Looking at the records below, please say how many lines contain the word "condition", as a bare number.
### THE INPUT
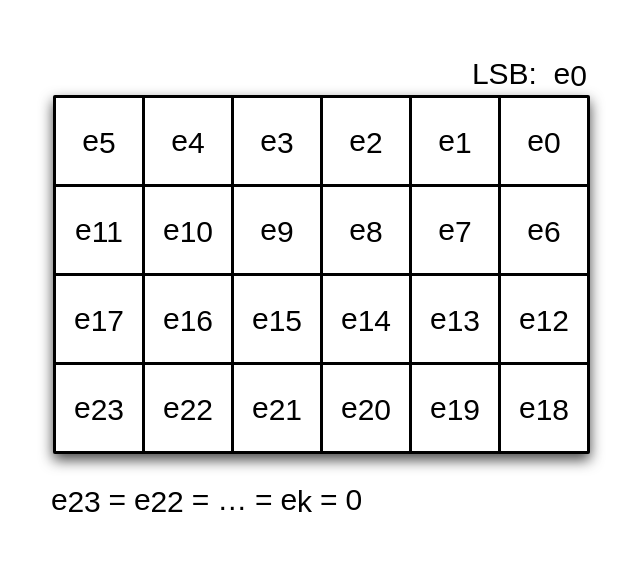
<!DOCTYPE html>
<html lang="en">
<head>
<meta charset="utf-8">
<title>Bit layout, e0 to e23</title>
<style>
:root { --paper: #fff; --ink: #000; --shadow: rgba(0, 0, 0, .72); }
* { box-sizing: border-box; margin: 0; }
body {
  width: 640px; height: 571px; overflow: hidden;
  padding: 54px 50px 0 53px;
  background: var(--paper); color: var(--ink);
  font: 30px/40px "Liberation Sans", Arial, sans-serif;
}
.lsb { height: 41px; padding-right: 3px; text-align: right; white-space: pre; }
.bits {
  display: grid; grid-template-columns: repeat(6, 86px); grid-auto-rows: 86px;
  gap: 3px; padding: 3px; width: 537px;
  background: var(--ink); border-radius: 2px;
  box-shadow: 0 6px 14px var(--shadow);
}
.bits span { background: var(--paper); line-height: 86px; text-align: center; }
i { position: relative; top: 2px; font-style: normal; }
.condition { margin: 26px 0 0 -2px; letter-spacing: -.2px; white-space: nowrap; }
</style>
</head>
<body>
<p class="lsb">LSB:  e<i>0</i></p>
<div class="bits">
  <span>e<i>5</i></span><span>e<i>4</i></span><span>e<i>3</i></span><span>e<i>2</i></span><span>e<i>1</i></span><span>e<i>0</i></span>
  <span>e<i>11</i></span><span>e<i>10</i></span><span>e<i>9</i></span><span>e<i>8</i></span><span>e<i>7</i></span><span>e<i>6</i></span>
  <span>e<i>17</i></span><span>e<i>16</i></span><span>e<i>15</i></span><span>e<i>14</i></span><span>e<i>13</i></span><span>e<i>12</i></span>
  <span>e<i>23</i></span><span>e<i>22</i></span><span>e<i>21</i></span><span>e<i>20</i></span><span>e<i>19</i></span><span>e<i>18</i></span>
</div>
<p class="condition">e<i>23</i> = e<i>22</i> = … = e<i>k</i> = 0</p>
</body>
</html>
######
### THE INPUT
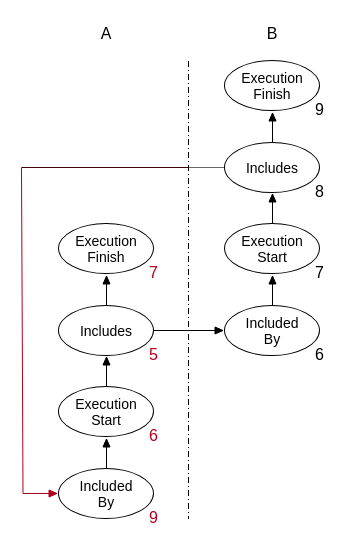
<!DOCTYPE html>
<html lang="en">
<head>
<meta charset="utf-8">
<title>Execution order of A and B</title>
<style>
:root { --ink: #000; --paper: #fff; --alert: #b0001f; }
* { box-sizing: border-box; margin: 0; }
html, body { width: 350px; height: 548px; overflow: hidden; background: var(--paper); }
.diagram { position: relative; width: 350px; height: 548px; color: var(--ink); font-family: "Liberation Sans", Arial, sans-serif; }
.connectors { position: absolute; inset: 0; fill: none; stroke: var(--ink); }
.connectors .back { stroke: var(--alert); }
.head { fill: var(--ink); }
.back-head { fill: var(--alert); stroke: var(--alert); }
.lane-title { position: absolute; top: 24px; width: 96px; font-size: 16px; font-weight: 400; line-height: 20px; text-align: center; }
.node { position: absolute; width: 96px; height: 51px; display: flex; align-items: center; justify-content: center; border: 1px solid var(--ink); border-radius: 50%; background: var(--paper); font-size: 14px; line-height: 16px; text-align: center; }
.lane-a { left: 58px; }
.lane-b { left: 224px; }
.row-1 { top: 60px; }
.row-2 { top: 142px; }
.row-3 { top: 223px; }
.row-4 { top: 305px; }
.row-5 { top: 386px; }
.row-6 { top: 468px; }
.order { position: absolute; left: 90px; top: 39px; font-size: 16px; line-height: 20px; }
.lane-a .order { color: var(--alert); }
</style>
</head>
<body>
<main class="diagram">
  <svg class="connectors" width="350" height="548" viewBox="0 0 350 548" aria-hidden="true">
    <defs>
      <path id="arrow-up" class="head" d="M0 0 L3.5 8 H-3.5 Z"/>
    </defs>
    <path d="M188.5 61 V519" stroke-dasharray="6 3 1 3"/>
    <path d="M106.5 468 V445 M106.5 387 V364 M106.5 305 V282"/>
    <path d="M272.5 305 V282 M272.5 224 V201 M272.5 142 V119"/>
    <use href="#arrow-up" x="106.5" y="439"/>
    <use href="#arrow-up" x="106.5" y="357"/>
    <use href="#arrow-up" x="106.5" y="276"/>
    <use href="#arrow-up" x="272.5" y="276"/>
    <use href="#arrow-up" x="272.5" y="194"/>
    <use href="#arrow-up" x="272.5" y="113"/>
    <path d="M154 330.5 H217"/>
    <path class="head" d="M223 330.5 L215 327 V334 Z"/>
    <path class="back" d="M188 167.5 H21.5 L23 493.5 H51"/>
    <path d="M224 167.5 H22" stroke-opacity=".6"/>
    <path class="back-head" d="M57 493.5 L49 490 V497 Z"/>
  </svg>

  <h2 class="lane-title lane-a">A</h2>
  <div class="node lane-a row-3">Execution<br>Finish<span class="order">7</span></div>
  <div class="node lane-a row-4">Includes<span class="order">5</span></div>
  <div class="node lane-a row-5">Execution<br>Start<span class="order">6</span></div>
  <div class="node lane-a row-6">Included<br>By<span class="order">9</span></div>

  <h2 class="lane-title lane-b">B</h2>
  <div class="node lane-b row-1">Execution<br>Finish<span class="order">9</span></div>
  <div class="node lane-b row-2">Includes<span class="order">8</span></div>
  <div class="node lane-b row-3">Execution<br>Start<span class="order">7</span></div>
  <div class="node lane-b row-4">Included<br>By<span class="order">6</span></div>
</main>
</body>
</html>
######
### THE INPUT
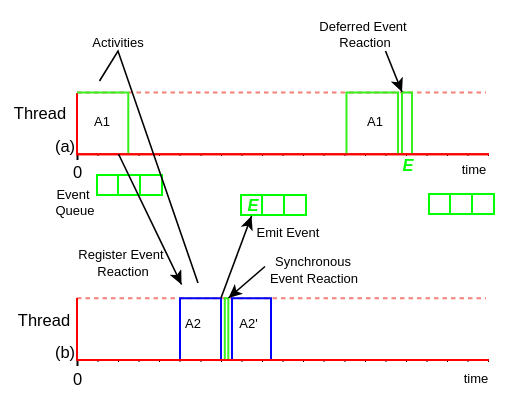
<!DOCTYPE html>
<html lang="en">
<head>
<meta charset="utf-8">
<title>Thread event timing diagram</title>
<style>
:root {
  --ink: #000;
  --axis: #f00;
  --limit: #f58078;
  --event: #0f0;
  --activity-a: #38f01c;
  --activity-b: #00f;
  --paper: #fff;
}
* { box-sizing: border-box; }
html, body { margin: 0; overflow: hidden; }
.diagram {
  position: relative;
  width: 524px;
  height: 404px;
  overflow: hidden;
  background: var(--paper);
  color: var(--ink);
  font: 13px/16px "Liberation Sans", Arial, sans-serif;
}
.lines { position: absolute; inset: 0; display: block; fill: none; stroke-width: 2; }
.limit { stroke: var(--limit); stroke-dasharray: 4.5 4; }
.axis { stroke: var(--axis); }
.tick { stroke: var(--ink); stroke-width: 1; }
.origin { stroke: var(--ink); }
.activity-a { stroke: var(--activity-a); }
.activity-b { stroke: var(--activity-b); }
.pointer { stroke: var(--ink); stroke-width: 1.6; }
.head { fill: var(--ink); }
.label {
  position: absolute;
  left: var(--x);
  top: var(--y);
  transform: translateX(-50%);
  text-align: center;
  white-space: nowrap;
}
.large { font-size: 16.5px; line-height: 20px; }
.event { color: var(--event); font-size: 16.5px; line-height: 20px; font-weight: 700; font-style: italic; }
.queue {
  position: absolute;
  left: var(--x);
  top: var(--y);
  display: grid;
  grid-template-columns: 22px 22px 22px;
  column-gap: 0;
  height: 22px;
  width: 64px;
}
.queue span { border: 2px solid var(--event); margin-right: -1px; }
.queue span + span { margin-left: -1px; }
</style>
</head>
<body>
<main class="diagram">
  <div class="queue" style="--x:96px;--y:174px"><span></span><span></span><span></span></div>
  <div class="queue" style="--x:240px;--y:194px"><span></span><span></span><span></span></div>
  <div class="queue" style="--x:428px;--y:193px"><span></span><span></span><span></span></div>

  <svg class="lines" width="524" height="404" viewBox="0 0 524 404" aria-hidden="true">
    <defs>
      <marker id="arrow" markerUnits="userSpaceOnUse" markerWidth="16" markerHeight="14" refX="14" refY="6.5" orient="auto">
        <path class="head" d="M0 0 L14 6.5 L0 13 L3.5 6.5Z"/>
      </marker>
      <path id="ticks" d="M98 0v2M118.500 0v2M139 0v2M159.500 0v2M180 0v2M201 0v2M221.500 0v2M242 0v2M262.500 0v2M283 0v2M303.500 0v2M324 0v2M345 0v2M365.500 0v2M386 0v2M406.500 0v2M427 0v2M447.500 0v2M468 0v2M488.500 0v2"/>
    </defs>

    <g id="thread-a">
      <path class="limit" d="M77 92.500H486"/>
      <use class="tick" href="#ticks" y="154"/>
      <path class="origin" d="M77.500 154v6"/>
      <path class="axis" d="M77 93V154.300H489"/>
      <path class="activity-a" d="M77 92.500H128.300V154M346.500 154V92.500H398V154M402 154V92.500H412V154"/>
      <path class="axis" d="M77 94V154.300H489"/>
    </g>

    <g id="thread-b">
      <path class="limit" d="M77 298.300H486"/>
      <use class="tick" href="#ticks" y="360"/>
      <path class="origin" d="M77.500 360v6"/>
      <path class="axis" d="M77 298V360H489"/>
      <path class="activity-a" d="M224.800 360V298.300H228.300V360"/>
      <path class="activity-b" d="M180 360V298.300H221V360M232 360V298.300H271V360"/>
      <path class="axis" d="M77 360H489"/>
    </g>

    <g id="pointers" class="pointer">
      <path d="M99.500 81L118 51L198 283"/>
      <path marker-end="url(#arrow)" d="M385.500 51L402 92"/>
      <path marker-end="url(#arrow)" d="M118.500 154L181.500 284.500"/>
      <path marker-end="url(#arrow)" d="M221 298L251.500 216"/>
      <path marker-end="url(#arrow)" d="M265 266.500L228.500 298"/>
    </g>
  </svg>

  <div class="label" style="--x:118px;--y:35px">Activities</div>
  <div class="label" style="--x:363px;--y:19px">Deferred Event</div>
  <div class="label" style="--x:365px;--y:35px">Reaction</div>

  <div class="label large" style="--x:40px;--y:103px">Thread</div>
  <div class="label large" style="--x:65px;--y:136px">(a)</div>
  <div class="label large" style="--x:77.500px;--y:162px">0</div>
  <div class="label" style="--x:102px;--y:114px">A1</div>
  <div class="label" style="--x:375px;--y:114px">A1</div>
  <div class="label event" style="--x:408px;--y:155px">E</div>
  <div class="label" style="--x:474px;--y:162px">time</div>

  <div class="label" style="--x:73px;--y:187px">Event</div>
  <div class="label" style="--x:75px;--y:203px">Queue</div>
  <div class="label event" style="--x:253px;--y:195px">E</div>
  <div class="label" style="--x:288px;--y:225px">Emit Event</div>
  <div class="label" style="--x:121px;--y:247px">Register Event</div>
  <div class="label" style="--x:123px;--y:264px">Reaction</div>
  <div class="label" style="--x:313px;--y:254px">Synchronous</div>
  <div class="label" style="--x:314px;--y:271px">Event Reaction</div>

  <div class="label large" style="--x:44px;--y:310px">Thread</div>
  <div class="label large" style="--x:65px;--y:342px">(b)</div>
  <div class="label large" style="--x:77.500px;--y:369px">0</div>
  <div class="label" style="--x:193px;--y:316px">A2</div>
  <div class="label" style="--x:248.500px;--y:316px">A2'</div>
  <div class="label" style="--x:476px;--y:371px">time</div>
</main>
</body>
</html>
######
ANSWER BELOW |
2